As part of an overarching feature about saving video games for posterity, Gamasutra managed to corner Junction Point front man Warren Spector on the topic, who has a strong message for gamers, game developers and publishers: It's up to us the preserve game software for the sake of history.
"It's important for all publishers and developers (and even some gamers) to preserve our history for future generations," Spector said, in response to Gamasutra. "Unlike earlier media, like film and television, which were born at a time when historians and academics tended to focus on an established canon of 'important' works and 'great men,' video games were born at a time when the cultural gatekeepers were more open to new ideas, new thinking and new media."
He goes on to say that the early history of film and television has been lost because those that oversaw it at the time did little to preserve it for the sake of history. Media gets old, after all, and if no one is of the mind to preserve it in a modern format or archive it, then it will ultimately cease to exist.

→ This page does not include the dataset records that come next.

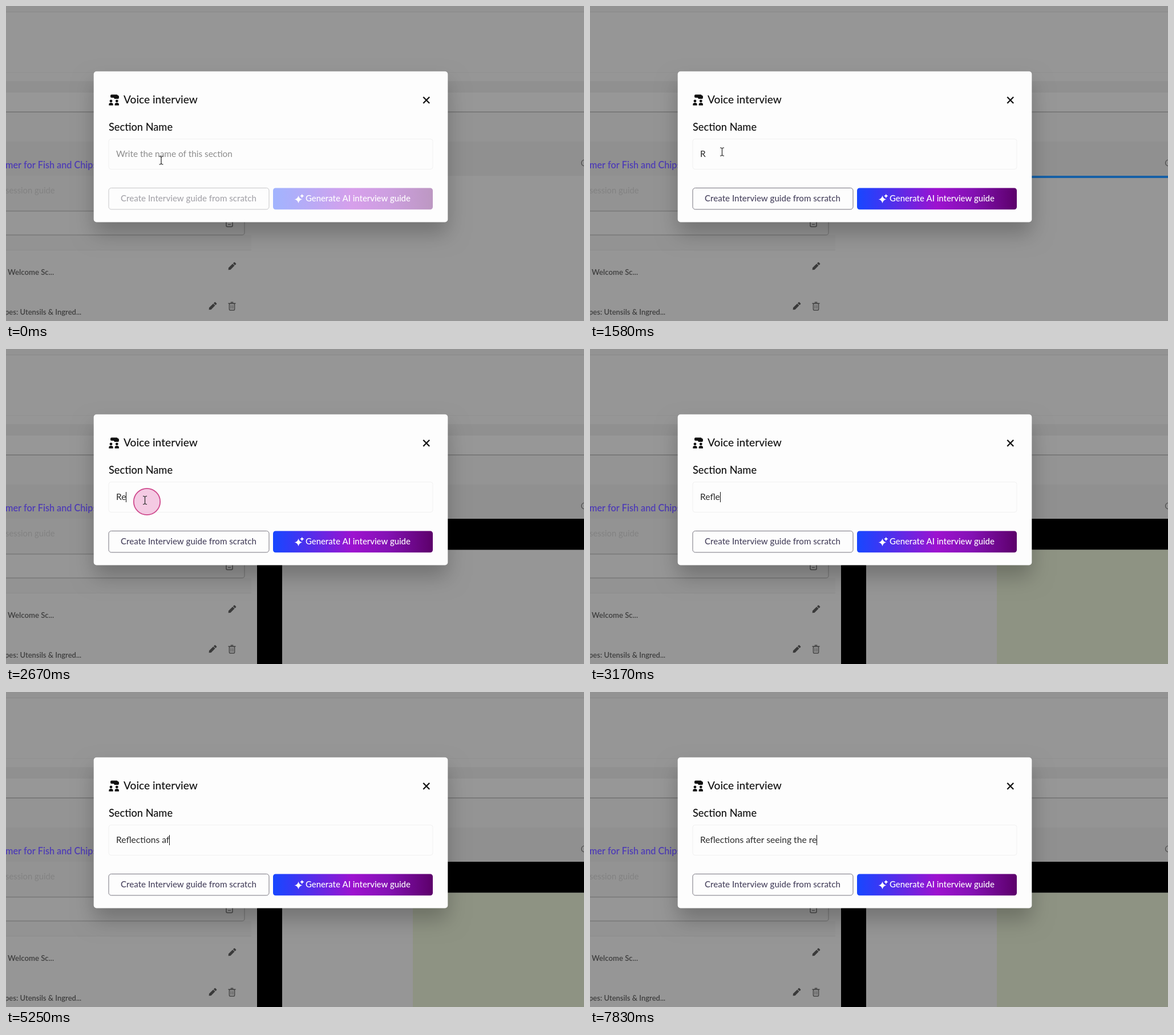
Recreate the animation shown at these times as an HTML page with a canvas. Size 1013 by 553 pixels, loop 8000 ms.

```html
<!DOCTYPE html>
<html lang="en">
<head>
<meta charset="utf-8">
<title>Voice interview</title>
<style>
  html, body { margin: 0; width: 100%; height: 100%; overflow: hidden; background: #969696; }
  canvas { display: block; }
</style>
</head>
<body>
<canvas id="stage" width="1013" height="553"></canvas>
<script>
const ctx = document.getElementById('stage').getContext('2d');
const LOOP = 8000;
const PHRASE = 'Reflections after seeing the re';
const KEYS = [
  1420, 2250, 2830, 3000, 3170, 3330, 3500, 3670, 3830, 4000, 4170,
  4420, 4750, 5000, 5330, 5500, 5670, 5750, 5830, 6000, 6170, 6420,
  6580, 6750, 6920, 7080, 7330, 7420, 7500, 7670, 7830
];
const LINE_AT = 1420, VIDEO_AT = 1830, PICTURE_AT = 3170, POINTER_OFF = 3170;
const CLICK = [2080, 2830];
const LEFT = -10, RIGHT = 1023, BOTTOM = 563; // past the stage, so blurred edges stay outside

const clamp = v => Math.max(0, Math.min(1, v));
const easeOut = p => 1 - (1 - p) ** 3;
const easeInOut = p => p * p * (3 - 2 * p);
const mix = (a, b, p) => a + (b - a) * p;

function rect(x, y, x2, y2, color) {
  ctx.fillStyle = color;
  ctx.fillRect(x, y, x2 - x, y2 - y);
}

function band(y, y2, color) {
  rect(LEFT, y, RIGHT, y2, color);
}

function roundBox(x, y, x2, y2, r) {
  ctx.beginPath();
  ctx.roundRect(x, y, x2 - x, y2 - y, r);
}

function text(str, x, y, size, color, weight = 400) {
  ctx.font = `${weight} ${size}px Lato, "Open Sans", sans-serif`;
  ctx.fillStyle = color;
  ctx.fillText(str, x, y);
}

function line(points, color, width) {
  ctx.strokeStyle = color;
  ctx.lineWidth = width;
  ctx.beginPath();
  points.forEach(([x, y]) => ctx.lineTo(x, y));
  ctx.stroke();
}

function pencil(x, y) {
  ctx.save();
  ctx.translate(x, y);
  ctx.rotate(-Math.PI / 4);
  ctx.fillStyle = '#3a3a3a';
  ctx.beginPath();
  ctx.moveTo(-9, 0);
  ctx.lineTo(-6, -2.4);
  ctx.lineTo(4, -2.4);
  ctx.lineTo(4, 2.4);
  ctx.lineTo(-6, 2.4);
  ctx.fill();
  roundBox(5, -2.4, 8.5, 2.4, 1);
  ctx.fill();
  ctx.restore();
}

function trash(x, y) {
  const color = '#444';
  ctx.strokeStyle = color;
  ctx.lineWidth = 1.5;
  roundBox(x - 4.6, y - 4.5, x + 4.6, y + 7, 1.5);
  ctx.stroke();
  line([[x - 6.5, y - 4.8], [x + 6.5, y - 4.8]], color, 1.6);
  line([[x - 2.3, y - 6.8], [x + 2.3, y - 6.8]], color, 1.5);
  for (const d of [-1.6, 1.6]) line([[x + d, y - 2], [x + d, y + 4.5]], color, 1.1);
}

function star(x, y, r) {
  ctx.beginPath();
  ctx.moveTo(x, y - r);
  for (let i = 1; i <= 4; i++) {
    const a = i * Math.PI / 2, m = a - Math.PI / 4, k = r * 0.24;
    ctx.quadraticCurveTo(x + Math.sin(m) * k, y - Math.cos(m) * k,
                         x + Math.sin(a) * r, y - Math.cos(a) * r);
  }
  ctx.fill();
}

function video(t) {
  if (t >= VIDEO_AT) {
    rect(440, 298, RIGHT, BOTTOM, '#000');
    rect(484, 352.5, RIGHT, BOTTOM, '#969696');
    if (t >= PICTURE_AT) rect(713, 352.5, RIGHT, BOTTOM, '#8e9383');
  } else if (t >= LINE_AT) {
    rect(440, 298, RIGHT, 302, '#1660a6');
  }
}

function page(t) {
  rect(0, 0, 1013, 553, '#969696');
  ctx.save();
  ctx.filter = 'blur(0.7px)';
  band(LEFT, 10, '#939393');
  band(10, 11, '#888');
  band(116, 117, '#919191');
  band(132, 152, '#909090');
  band(152, 186, '#979797');
  band(185, 187, '#7a7a7a');
  band(187, 238, '#949494');
  band(238, 298, '#909090');
  rect(LEFT, 298, 430, 360, '#939393');
  rect(LEFT, 402, 430, 428, '#939393');
  rect(LEFT, 428, 430, 429, '#8d8d8d');

  ctx.strokeStyle = '#7a7a7a';
  ctx.lineWidth = 1.4;
  roundBox(LEFT, 360, 418, 402, 4);
  ctx.stroke();

  text('mer for Fish and Chips', -1, 285, 16.2, '#4e3cb6', 600);
  text('session guide', -1, 329, 14.8, '#828282');
  text('Welcome Sc...', 3, 472, 13.2, '#3e3e3e', 600);
  text('pes: Utensils & Ingred...', -2, 542, 13, '#3e3e3e', 600);
  pencil(396, 457);
  pencil(362, 527);
  trash(396, 527);

  ctx.strokeStyle = '#4a4a4a';
  ctx.lineWidth = 1.5;
  roundBox(386, 376, 397, 387.5, 2);
  ctx.stroke();
  line([[389, 383.5], [394, 383.5]], '#4a4a4a', 1.2);
  ctx.beginPath();
  ctx.arc(1014, 275.5, 5.5, 0, 7);
  ctx.stroke();
  video(t);
  ctx.restore();
}

function peopleIcon() {
  ctx.fillStyle = '#111';
  roundBox(183, 155.5, 196, 161, 2);
  ctx.fill();
  roundBox(189, 157, 198, 163, 2);
  ctx.fill();
  for (const x of [184, 194.3]) {
    ctx.beginPath();
    ctx.arc(x, 166.8, 2.4, 0, 7);
    ctx.fill();
    roundBox(x - 3.7, 170, x + 3.7, 174.5, [3, 3, 0.5, 0.5]);
    ctx.fill();
  }
}

function dialog(active) {
  ctx.save();
  ctx.shadowColor = 'rgba(0,0,0,.24)';
  ctx.shadowBlur = 36;
  ctx.shadowOffsetY = 20;
  ctx.fillStyle = '#fdfdfd';
  roundBox(153.7, 114.7, 774.3, 379.5, 5);
  ctx.fill();
  ctx.restore();

  peopleIcon();
  text('Voice interview', 206, 171, 19.1, '#111', 500);
  text('Section Name', 180, 219, 18.2, '#111', 500);
  line([[731.3, 159.8], [742.2, 170.7]], '#111', 2.3);
  line([[742.2, 159.8], [731.3, 170.7]], '#111', 2.3);

  ctx.lineWidth = 1;
  ctx.strokeStyle = '#f1f1f1';
  roundBox(180, 233.5, 748, 286.5, 4);
  ctx.stroke();

  ctx.strokeStyle = active ? '#77757f' : '#c6c6c8';
  roundBox(180, 319.5, 461, 357, 4.5);
  ctx.stroke();
  text('Create Interview guide from scratch', 201, 343, 15.1,
       active ? '#4a4560' : '#a6a5ab', 500);

  const fill = ctx.createLinearGradient(468, 0, 748, 0);
  [[0, '#1847ff'], [0.1, '#2f3cf8'], [0.5, '#9d12cf'], [0.72, '#8411b4'], [1, '#5c006a']]
    .forEach(([p, c]) => fill.addColorStop(p, c));
  ctx.globalAlpha = active ? 1 : 0.4;
  ctx.fillStyle = fill;
  roundBox(468, 319.5, 748, 357.2, 4.5);
  ctx.fill();
  ctx.globalAlpha = 1;
  ctx.fillStyle = '#fff';
  star(512.5, 339.5, 6.8);
  star(518.8, 333.6, 3.6);
  text('Generate AI interview guide', 525, 343, 14.9, '#fff', 500);
}

function field(t, count) {
  if (!count) {
    text('Write the name of this section', 193, 265.3, 15.35, '#8c8c8c');
    return;
  }
  const typed = PHRASE.slice(0, count);
  text(typed, 193, 265.3, 15.6, '#2c2c2c');
  const idle = t - KEYS[count - 1];
  if (count > 1 && idle % 1000 < 500) {
    const x = Math.round(193 + ctx.measureText(typed).width);
    rect(x, 251, x + 1, 269, '#111');
  }
}

function pointer(t) {
  if (t >= POINTER_OFF) return;
  const a = easeOut(clamp((t - 80) / 750));
  const b = easeInOut(clamp((t - 1650) / 430));
  const x = mix(mix(272, 231.5, a), 243.5, b);
  const y = mix(mix(271, 256, a), 265.5, b);

  if (t >= CLICK[0] && t < CLICK[1]) {
    ctx.globalAlpha = clamp((t - CLICK[0]) / 100) * clamp((CLICK[1] - t) / 100);
    ctx.beginPath();
    ctx.arc(x + 3.5, y + 2.5, 23.2, 0, 7);
    ctx.fillStyle = 'rgba(232,140,195,.45)';
    ctx.fill();
    ctx.strokeStyle = '#cf4b8e';
    ctx.lineWidth = 1.8;
    ctx.stroke();
    ctx.globalAlpha = 1;
  }

  line([[x, y - 6], [x, y + 6]], '#333', 1.3);
  for (const s of [-1, 1]) {
    line([[x - 3.5, y + 7.2 * s], [x - 1.5, y + 7 * s], [x, y + 5.8 * s],
          [x + 1.5, y + 7 * s], [x + 3.5, y + 7.2 * s]], '#333', 1.2);
  }
}

function draw(now) {
  const t = now % LOOP;
  const count = KEYS.filter(k => k <= t).length;
  page(t);
  dialog(count > 0);
  field(t, count);
  pointer(t);
}

let start;
function tick(now) {
  start ??= now;
  draw(Math.max(0, now - start));
  requestAnimationFrame(tick);
}
draw(0);
requestAnimationFrame(tick);
</script>
</body>
</html>
```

"Where the early history of film and television has been largely lost thanks to industry indifference and academic ignorance, we have a chance to preserve our history, before our pioneers pass away, our design documents, marketing materials and beta builds disintegrate or get trashed, and our hardware deteriorates to the point of inoperability. The fact is, over the last 40 years or so, we've seen the rise of the first new medium of expression and communication since the rise of television and not to preserve our history would be a crime."

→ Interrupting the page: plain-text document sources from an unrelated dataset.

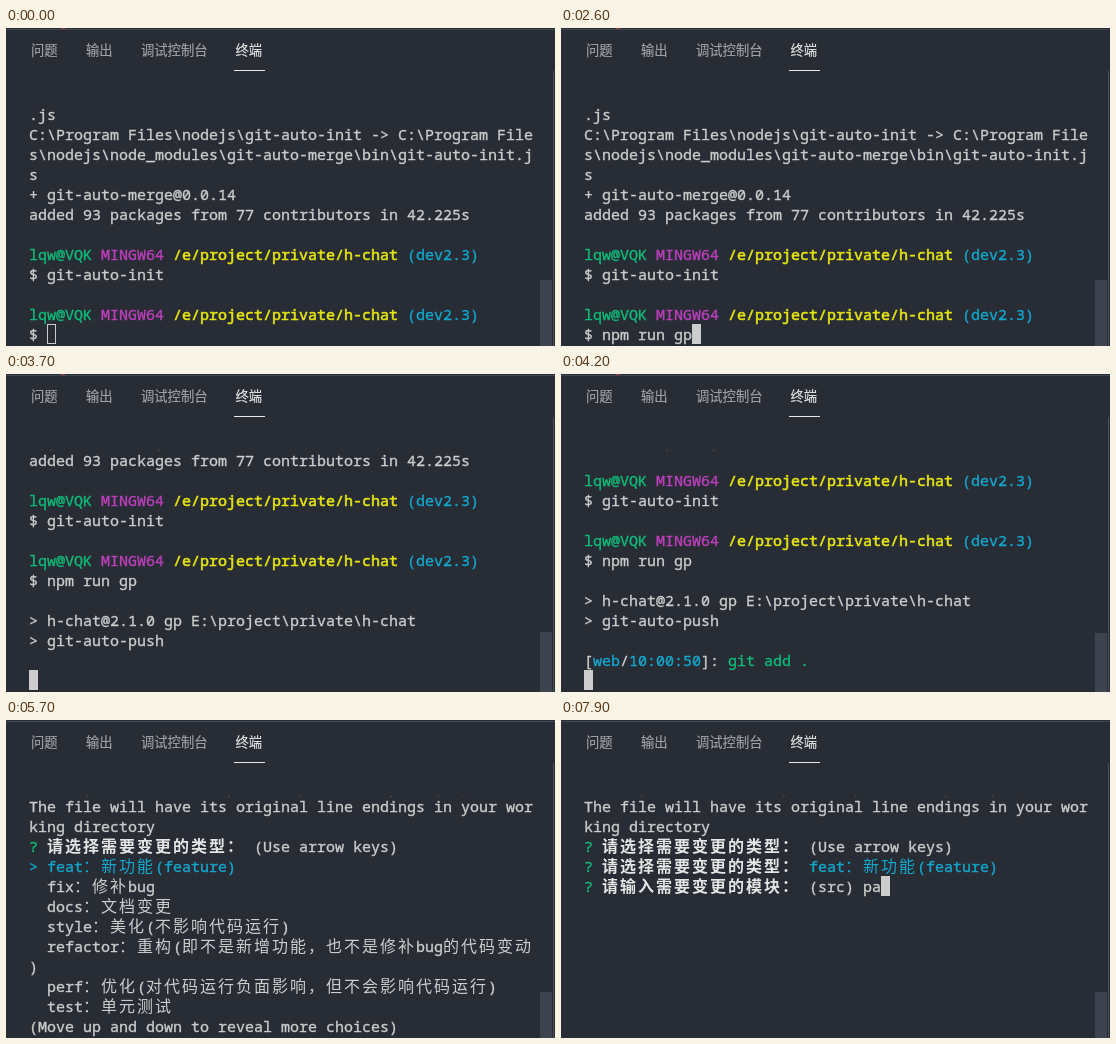
Recreate the animation shown at these times as an HTML page. Size 549 px wide and 318 px high, loop 8 s.

```html
<!DOCTYPE html>
<html lang="zh-CN">
<head>
<meta charset="utf-8">
<title>Terminal</title>
<style>
  html, body { margin: 0; width: 100%; height: 100%; overflow: hidden; background: #282c34; }
  svg { display: block; }
  text { white-space: pre; color: #ccc; fill: currentColor; stroke: currentColor; stroke-width: 0; }
  .tab { font: 13.3px "Noto Sans CJK SC", "Noto Sans CJK", sans-serif; color: #a0a4aa; stroke-width: .15px; }
  .on { color: #e7e7e7; }
  .mono { font: 15px "Noto Sans Mono", "DejaVu Sans Mono", monospace; stroke-width: .35px; }
  .wide { font: 300 16px "Noto Sans CJK SC", "Noto Sans CJK", sans-serif; letter-spacing: 2px; }
  .g { color: #0dbc79; }
  .m { color: #bc3fbc; }
  .y { color: #e5e510; stroke-width: .6px; }
  .c { color: #11a8cd; }
  .b { color: #e5e5e5; font-weight: 700; }
</style>
</head>
<body>
<svg width="549" height="318" viewBox="0 0 549 318">
  <clipPath id="view"><rect y="76" width="549" height="242"/></clipPath>
  <rect width="549" height="318" fill="#282c34"/>
  <rect y="1" width="549" height="1" fill="#414855"/>
  <rect id="spot" x="55" width="4" height="1" fill="#a8323a"/>
  <rect x="547" y="43" width="1" height="275" fill="#4b505b"/>
  <text class="tab" x="25" y="27">问题</text>
  <text class="tab" x="80" y="27">输出</text>
  <text class="tab" x="135" y="27">调试控制台</text>
  <text class="tab on" x="229.5" y="27">终端</text>
  <rect x="228" y="42" width="31" height="1" fill="#e7e7e7"/>
  <rect id="bar" x="534" width="12" height="70" fill="#3e4350"/>
  <g clip-path="url(#view)"><g id="log"><rect id="cursor" width="9" height="20"/></g></g>
</svg>
<script>
const LOOP = 8000, LEFT = 23, TOP = 76, CELL = 9, ROW = 20, BASE = 16;
const $ = id => document.getElementById(id);
const log = $('log'), cursor = $('cursor'), bar = $('bar'), spot = $('spot');

function el(name, attrs, parent) {
  const node = document.createElementNS('http://www.w3.org/2000/svg', name);
  for (const key in attrs) node.setAttribute(key, attrs[key]);
  return parent.appendChild(node);
}

// Places text on the cell grid; full-width characters take two cells.
function put(parent, row, col, str, cls = '') {
  for (const part of str.match(/[\x00-\xff]+|[^\x00-\xff]+/g) || []) {
    const wide = part.charCodeAt(0) > 255;
    el('text', {
      x: LEFT + col * CELL, y: TOP + row * ROW + BASE,
      class: (wide ? 'wide ' : 'mono ') + cls
    }, parent).textContent = part;
    col += part.length * (wide ? 2 : 1);
  }
  return col;
}

// A segment is a plain string or [colour class, string].
const lines = [];
function print(from, to, first, rows) {
  rows.forEach((segs, i) => {
    const node = el('g', {}, log);
    let col = 0;
    for (const seg of [].concat(segs)) {
      const [cls, str] = Array.isArray(seg) ? seg : ['', seg];
      col = put(node, first + i, col, str, cls);
    }
    lines.push({ node, from, to });
  });
}

const prompt = [['g', 'lqw@VQK '], ['m', 'MINGW64 '], ['y', '/e/project/private/h-chat'], ['c', ' (dev2.3)']];
const ask = (question, ...rest) => [['g', '? '], ['b', question], ...rest];
const pick = '请选择需要变更的类型：';

print(0, LOOP, 0, [
  '.js',
  'C:\\Program Files\\nodejs\\git-auto-init -> C:\\Program File',
  's\\nodejs\\node_modules\\git-auto-merge\\bin\\git-auto-init.j',
  's',
  '+ git-auto-merge@0.0.14',
  'added 93 packages from 77 contributors in 42.225s',
  '',
  prompt,
  '$ git-auto-init',
  '',
  prompt,
  '$ '
]);
print(3700, LOOP, 13, [
  '> h-chat@2.1.0 gp E:\\project\\private\\h-chat',
  '> git-auto-push'
]);
print(4200, LOOP, 16, [
  ['[', ['c', 'web'], '/', ['c', '10:00:50'], ']: ', ['g', 'git add .']]
]);
print(4300, LOOP, 17, [
  'warning: LF will be replaced by CRLF in package.json.',
  'The file will have its original line endings in your wor',
  'king directory'
]);
print(4400, LOOP, 20, [ask(pick, ' (Use arrow keys)')]);
print(4400, 6100, 21, [
  [['c', '> feat：新功能(feature)']],
  '  fix：修补bug',
  '  docs：文档变更',
  '  style：美化(不影响代码运行)',
  '  refactor：重构(即不是新增功能，也不是修补bug的代码变动',
  ')',
  '  perf：优化(对代码运行负面影响，但不会影响代码运行)',
  '  test：单元测试',
  '(Move up and down to reveal more choices)'
]);
print(6100, LOOP, 21, [
  ask(pick, ['c', ' feat：新功能(feature)']),
  ask('请输入需要变更的模块：', ' (src) ')
]);

function field(row, col, str, keys) {
  put(log, row, col, str);
  return { node: log.lastChild, row, col, str, keys };
}
const command = field(11, 2, 'npm run gp', [
  [0, 0], [1600, 2], [1700, 3], [1900, 4], [2000, 5], [2100, 6], [2200, 7], [2300, 8], [2500, 9], [2600, 10]
]);
const answer = field(22, 31, 'pa', [[0, 0], [7800, 1], [7900, 2]]);

const scrolls = [[0, 0], [3000, 1], [3700, 5], [4200, 6], [4300, 9], [4400, 18]];
const cursorRows = [[0, 11], [3000, 12], [3700, 16], [4200, 17], [4300, 20], [4400, -1], [6100, 22]];

const at = (steps, t) => steps.reduce((v, [time, value]) => time <= t ? value : v, 0);
const show = (node, on) => node.setAttribute('visibility', on ? 'visible' : 'hidden');

function draw(t) {
  const scroll = at(scrolls, t), row = at(cursorRows, t);
  let col = 0;
  log.setAttribute('transform', `translate(0 ${-scroll * ROW})`);
  bar.setAttribute('y', Math.round(252 + 1.12 * scroll));
  show(spot, t < 5700);
  for (const { node, from, to } of lines) show(node, t >= from && t < to);
  for (const f of [command, answer]) {
    const count = at(f.keys, t);
    f.node.textContent = f.str.slice(0, count);
    if (f.row === row) col = f.col + count;
  }

  const hollow = t < 600, inset = hollow ? 0.5 : 0;
  const box = {
    x: LEFT + col * CELL + inset, y: TOP + row * ROW + inset,
    width: CELL - 2 * inset, height: ROW - 2 * inset,
    fill: hollow ? 'none' : '#ccc', stroke: hollow ? '#ccc' : 'none'
  };
  for (const key in box) cursor.setAttribute(key, box[key]);
  show(cursor, row >= 0);
}

function tick() {
  draw(performance.now() % LOOP);
  requestAnimationFrame(tick);
}
draw(0);
requestAnimationFrame(tick);
</script>
</body>
</html>
```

Finally, Specter says that the biggest issues facing those that want to preserve the history of video games are indifference to the effort and money. Developers who have access to materials like design documents and early prototypes don't think much about saving it for posterity. Publishers move on to other projects at the speed of light, with monetization (usually) being the only determining factor in saving aging games. Money is a major factor because organizations that want to preserve and archive games, documents, etc. don't get the kind of support they need.
"The issue is money. These institutions are fighting for survival in a down economy and an age of cuts to academia. They need support. If they get it, our past is secure. If they don't, our history will be lost like that of so many media that came before us," says Spector.
The article raises some interesting points about saving video games for posterity, and features comments from Richard Garriott, Square Enix, and others. You can check it out here.